* _Assignment_
What lines in the entries below contain the word "body"? Copy all of them.

Saved entries:
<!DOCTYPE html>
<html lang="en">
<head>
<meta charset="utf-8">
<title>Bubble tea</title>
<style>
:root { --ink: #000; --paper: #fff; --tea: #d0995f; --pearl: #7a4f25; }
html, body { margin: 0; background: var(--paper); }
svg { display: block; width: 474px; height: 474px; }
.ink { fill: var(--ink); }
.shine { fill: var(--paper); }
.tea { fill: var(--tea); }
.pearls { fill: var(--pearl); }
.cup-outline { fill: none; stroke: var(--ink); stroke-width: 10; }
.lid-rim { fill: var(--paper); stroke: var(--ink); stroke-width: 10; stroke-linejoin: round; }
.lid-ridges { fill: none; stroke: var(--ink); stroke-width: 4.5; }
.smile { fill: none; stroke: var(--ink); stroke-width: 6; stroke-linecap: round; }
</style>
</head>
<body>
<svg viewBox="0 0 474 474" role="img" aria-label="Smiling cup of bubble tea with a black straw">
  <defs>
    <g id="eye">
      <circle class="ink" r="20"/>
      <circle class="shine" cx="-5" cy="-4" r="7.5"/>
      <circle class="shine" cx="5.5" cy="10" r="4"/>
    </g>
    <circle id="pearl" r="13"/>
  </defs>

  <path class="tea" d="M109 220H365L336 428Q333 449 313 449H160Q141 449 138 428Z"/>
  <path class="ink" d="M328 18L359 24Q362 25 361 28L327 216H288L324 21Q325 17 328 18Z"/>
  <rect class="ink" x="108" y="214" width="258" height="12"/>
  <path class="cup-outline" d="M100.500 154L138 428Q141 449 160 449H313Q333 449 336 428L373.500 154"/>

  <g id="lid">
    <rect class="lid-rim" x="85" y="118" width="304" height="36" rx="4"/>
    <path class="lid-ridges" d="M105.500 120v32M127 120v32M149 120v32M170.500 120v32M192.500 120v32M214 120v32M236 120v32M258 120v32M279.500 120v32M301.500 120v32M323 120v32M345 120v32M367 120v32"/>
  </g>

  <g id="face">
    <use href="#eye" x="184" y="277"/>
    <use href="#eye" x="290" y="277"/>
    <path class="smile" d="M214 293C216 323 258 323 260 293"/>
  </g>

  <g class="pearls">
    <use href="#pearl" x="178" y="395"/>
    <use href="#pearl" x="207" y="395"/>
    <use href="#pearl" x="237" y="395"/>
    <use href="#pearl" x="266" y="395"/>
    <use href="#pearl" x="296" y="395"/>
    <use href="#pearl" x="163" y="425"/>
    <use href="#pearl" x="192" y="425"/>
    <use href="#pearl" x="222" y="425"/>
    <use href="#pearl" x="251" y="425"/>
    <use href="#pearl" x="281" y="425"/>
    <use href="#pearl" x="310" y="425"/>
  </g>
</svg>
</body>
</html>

* _Answer for this exercise_
html, body { margin: 0; background: var(--paper); }
<body>
</body>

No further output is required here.